  41. Porter, M. and M. Kramer (2006). “Strategy and Society: The Link between competitive advantage and corporate social responsibility.” Harvard Business Review 84(12):78-92.Google Scholar
  42. Prahalad, C. K. (2005). The Fortune at the Bottom of the Pyramid: Eradicating Poverty Through Profits. Wharton School Publishing.Google Scholar
  43. Rangan, K.: 1993, The Aravind Eye Hospital, Madurai, India: In Service for Sight. H. c. 9-593-098. Harvard Business School Publishing.Google Scholar
  44. Sharp Paine, L. (2003). Value Shift: Why Companies Must Merge Social and Financial Imperatives to Achieve Superior Performance. McGraw Hill, New York.Google Scholar
  45. Simon, H. A. (1979). “Rational Decision Making in Business Organizations.” American Economic Review 69: 493-513.Google Scholar
  46. Simon, H. A. (1982). Models of Bounded Rationality.
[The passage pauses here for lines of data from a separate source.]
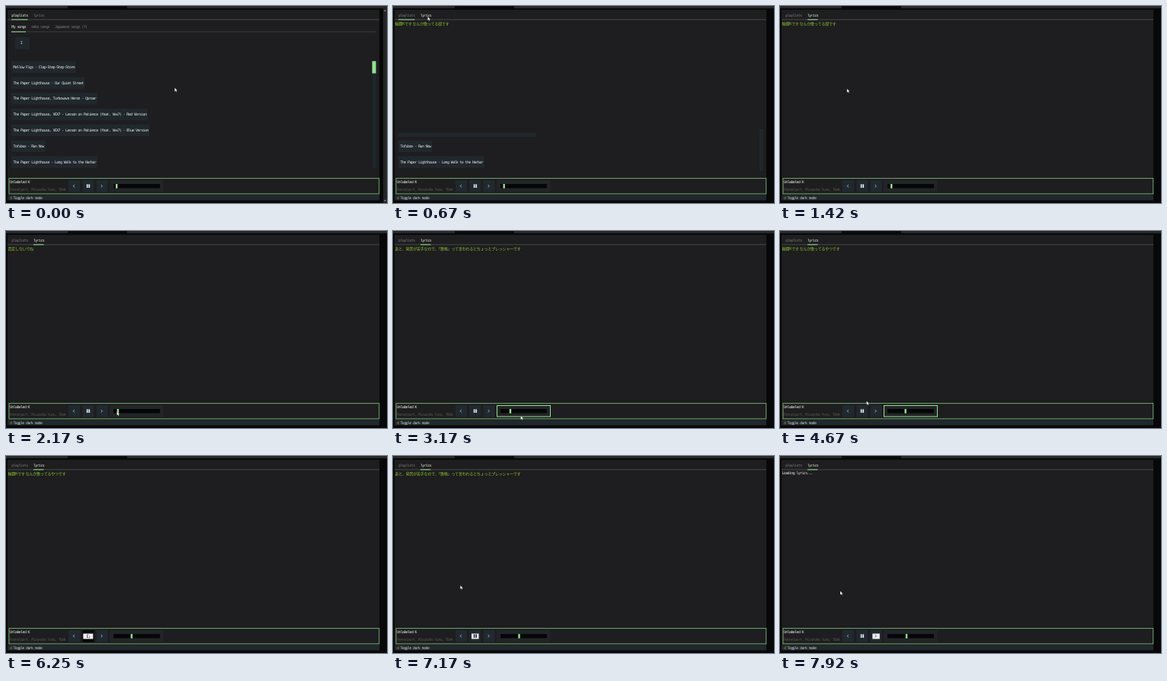
Write an HTML page with a canvas that moves like this. It is 500 px wide and 259 px high and loops after 8 s.

```html
<!DOCTYPE html>
<html lang="en">
<head>
<meta charset="utf-8">
<title>Terminal music player</title>
<style>
html, body { margin: 0; width: 100%; height: 100%; overflow: hidden; background: #080808; }
canvas { display: block; }
</style>
</head>
<body>
<canvas id="stage" width="500" height="259"></canvas>
<script>
const ctx = document.getElementById('stage').getContext('2d');
const LOOP = 8000, FRAME = 1000 / 12;
const BG = '#1e1d1f', BOX = '#20282d', GREEN = '#8ee58e', WHITE = '#e8e8e8', GRAY = '#77777a';
const CELL = 2.36;

// Moments of user actions, in ms
const OPEN_LYRICS = 660, FOCUS_SLIDER = 2250, PAUSE = 4900, RESUME = 6330, NEXT = 7410;

const BAND = 'The Paper Lighthouse';
const SONGS = [
  'Mellow Figs - Clap-Step-Step-Storm',
  BAND + ' - Our Quiet Street',
  BAND + ', Turbowave Heron - Uproar',
  BAND + ', VEX7 - Lesson on Patience (feat. Vex7) - Red Version',
  BAND + ', VEX7 - Lesson on Patience (feat. Vex7) - Blue Version',
  'Tofubox - Run Now',
  BAND + ' - Long Walk to the Harbor',
];

const INTRO = '無題Kです なんか歌ってるやつです';
const PRESSURE = 'あと、発音が苦手なので、「歌唱」って言われるとちょっとプレッシャーです';
const LYRICS = [
  [0, '無題Kです なんか歌ってる奴です'], [1920, '否定しないでね'],
  [2920, PRESSURE], [3750, INTRO], [RESUME, PRESSURE], [NEXT, 'Loading lyrics...'],
];

const SPOT = {
  list: [221.3, 107.5], lyricsTab: [45.5, 14], slider: [145.5, 237.5], belowSlider: [167.5, 243],
  abovePause: [113.5, 223.5], pause: [107, 234], next: [125, 235], rest: [79, 177.5],
};
// Pointer trips; "bow" bends the path sideways at its middle.
const TRIPS = [
  { from: 80, to: 500, goal: SPOT.lyricsTab },
  { from: 1080, to: 1830, goal: SPOT.slider },
  { from: 2420, to: 2580, goal: SPOT.belowSlider },
  { from: 3750, to: 4500, goal: SPOT.abovePause, bow: [150, 8] },
  { from: 4670, to: PAUSE, goal: SPOT.pause },
  { from: 5420, to: 6170, goal: SPOT.pause, bow: [-95, -208] },
  { from: 6500, to: 7330, goal: SPOT.next, bow: [-112, -208] },
  { from: 7420, to: 7830, goal: SPOT.rest },
];

const clamp = (v, lo, hi) => Math.min(hi, Math.max(lo, v));
const progress = (t, from, to) => clamp((t - from) / (to - from), 0, 1);
const ease = p => p * p * (3 - 2 * p);

function pointerAt(t) {
  return TRIPS.reduce((pos, { from, to, goal, bow = [0, 0] }) => {
    const p = ease(progress(t, from, to));
    return pos.map((v, i) => v + (goal[i] - v) * p + bow[i] * Math.sin(Math.PI * p));
  }, SPOT.list);
}

// The thumb creeps while playing and jumps with each seek step.
function thumbAt(t) {
  const played = t - clamp(t - PAUSE, 0, RESUME - PAUSE);
  const steps = (t >= 2490 ? 2 : 0) + clamp(Math.floor((t - 3080) / 170), 0, 3);
  return 144 + played * .00075 + steps * 3.2;
}

function rect(x, y, w, h, color) {
  ctx.fillStyle = color;
  ctx.fillRect(x, y, w, h);
}

function outline(x, y, w, h, color) {
  ctx.strokeStyle = color;
  ctx.lineWidth = 1;
  ctx.strokeRect(x, y, w, h);
}

function path(points) {
  ctx.beginPath();
  points.forEach(([x, y]) => ctx.lineTo(x, y));
}

function poly(points, color) {
  path(points);
  ctx.fillStyle = color;
  ctx.fill();
}

function label(text, x, y, color = WHITE) {
  const wide = /[^\x00-\x7f]/.test(text);
  ctx.font = wide ? '5px "Noto Sans CJK JP", "Noto Sans CJK", sans-serif' : '5px "DejaVu Sans Mono", monospace';
  ctx.letterSpacing = wide ? '-0.2px' : `${CELL - 5 * .602}px`;
  ctx.fillStyle = color;
  ctx.fillText(text, x, y);
}

function drawChrome(t) {
  rect(0, 0, 500, 259, '#080808');
  rect(0, 0, 500, 3, '#29292b');
  rect(81, 0, 78, 3, '#0b0b0c');
  rect(2, 5, 488, 250, BG);
  rect(2, 248.5, 488, 7, BOX);
  label('d', 5, 252.4, '#b58a35');
  label('Toggle dark mode', 9.5, 252.4, '#c4c8ca');
  if (t < 160) {
    rect(495, 3, 5, 256, '#252525');
    poly([[496, 7], [497.5, 5], [499, 7]], '#8a8a8a');
    poly([[496, 255], [497.5, 257], [499, 255]], '#8a8a8a');
  }
}

function drawTabs(t) {
  const onLyrics = t >= OPEN_LYRICS;
  label('playlists', 7.3, 12.7, onLyrics ? GRAY : WHITE);
  label('lyrics', 36, 12.7, onLyrics ? WHITE : GRAY);
  rect(2, 17.4, 488, 1, '#48494b');
  const p = progress(t, 670, 820);
  rect(7 + 29 * p, 17.4, 21.5 - 8 * p, 1, GREEN);
}

function drawPlaylists() {
  label('My songs', 7.3, 28.2);
  label('neko songs', 33.3, 28.2, GRAY);
  label('Japanese songs (?)', 64, 28.2, GRAY);
  rect(7, 33.4, 479, 1, '#3c3d3f');
  rect(7, 33.4, 19, 1, GREEN);
  rect(12, 41, 19, 16, BOX);
  label('I', 18.7, 49);
  drawSongs();
  rect(481, 73, 5, 140, '#1f272c');
  rect(480.5, 72.5, 5, 16, GREEN);
}

function drawSongs() {
  SONGS.forEach((song, i) => {
    const y = 72.5 + i * 20.8;
    rect(7, y, song.length * CELL + 4.3, 15.5, BOX);
    label(song, 9.6, y + 8);
  });
}

// The list is wiped from the top while the lyrics page opens.
function drawLeftovers(t) {
  const top = t < 740 ? 173 : 196;
  ctx.save();
  ctx.beginPath();
  ctx.rect(2, top, 488, 50);
  ctx.clip();
  drawSongs();
  ctx.restore();
  if (t < 740) rect(7, 166.5, 181, 5.5, BOX);
  rect(481, top - 11, 5, 228 - top, '#20272b');
}

function drawLyrics(t) {
  const line = LYRICS.filter(l => l[0] <= t).pop()[1];
  label(line, 2.5, 22.8, t >= NEXT ? WHITE : '#8fc92b');
}

function drawChevron(x, y, dir, color) {
  path([[x - dir, y - 1.8], [x + dir * .8, y], [x - dir, y + 1.8]]);
  ctx.strokeStyle = color;
  ctx.lineWidth = .8;
  ctx.stroke();
}

function drawButton(x, icon, focused) {
  const playing = icon !== 'play';
  rect(x, 229, 15, 15.5, playing ? '#20292f' : '#060708');
  const c = x + 7.5, ink = focused ? '#303438' : WHITE;
  if (focused) {
    const w = playing ? 9.5 : 13;
    rect(c - w / 2, 233.5, w, 7, '#f0f0f0');
  }
  if (icon === 'pause') {
    rect(c - 2, 234.3, 1.7, 4.7, ink);
    rect(c + .6, 234.3, 1.7, 4.7, ink);
  } else if (icon === 'play') {
    poly([[c - 1.5, 234.7], [c + 2, 237], [c - 1.5, 239.3]], ink);
  } else {
    drawChevron(c - .5, 236.7, icon === 'next' ? 1 : -1, focused ? ink : '#c6cacc');
  }
}

function drawPlayer(t) {
  outline(4, 226.6, 485.7, 20.3, '#6caa6c');
  label('Unlabeled K', 5, 231.8);
  label('Fennelport, Mizunoha Yuno, TOmA', 5, 241.6, '#57544e');
  const paused = t >= PAUSE && t < RESUME;
  const nextFocused = t >= NEXT;
  drawButton(82, 'previous', false);
  drawButton(100.3, paused ? 'play' : 'pause', t >= PAUSE && !nextFocused);
  drawButton(118.6, 'next', nextFocused);
  rect(136, 229, 70.5, 15.5, '#232427');
  rect(141, 234, 61, 5.5, '#050607');
  rect(thumbAt(t), 234, 2.4, 5.7, GREEN);
  if (t >= FOCUS_SLIDER && t < PAUSE) outline(136.5, 229.5, 70, 14.5, GREEN);
}

function drawPointer(t) {
  const [x, y] = pointerAt(t);
  ctx.save();
  ctx.translate(x, y);
  poly([[0, 0], [0, 5], [1.2, 4], [2, 5.7], [2.9, 5.3], [2.1, 3.7], [3.6, 3.6]], '#fff');
  ctx.closePath();
  ctx.strokeStyle = 'rgba(0,0,0,.6)';
  ctx.lineWidth = .4;
  ctx.stroke();
  ctx.restore();
}

function draw(now) {
  const t = Math.floor((now % LOOP) / FRAME + .05) * FRAME;
  ctx.textBaseline = 'middle';
  drawChrome(t);
  drawTabs(t);
  if (t < OPEN_LYRICS) {
    drawPlaylists();
  } else {
    if (t < 820) drawLeftovers(t);
    drawLyrics(t);
  }
  drawPlayer(t);
  drawPointer(t);
}

const start = performance.now();
function tick() {
  draw(performance.now() - start);
  requestAnimationFrame(tick);
}
tick();
</script>
</body>
</html>
```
Cambridge, MA, MIT Press.Google Scholar
  47. Tichy, N. and W. Bennis (2007). Judgment: How Winning Leaders Make Great Calls. New York, Penguin Group.Google Scholar
  48. Tyler, T. R.: 2006, Social Justice Research. S. f. S. o. Justice. Cambridge, MA.Google Scholar
  49. Yunus, M. (2009). Social Entrepreneurs are the Solution. Humanism in Business: Perspectives on the Development of a Responsible Business Society. H. Spitzeck, M. Pirson, W. Amann, S. Khan and E. von Kimakowitz. Cambridge, UK, Cambridge University Press.Google Scholar

Copyright information

© Springer Science+Business Media B.V. 2009

Authors and Affiliations

  1. 1.Graduate School of Business, Fordham UniversityNew YorkU.S.A.
  2. 2.Harvard Business SchoolBostonU.S.A.

Personalised recommendations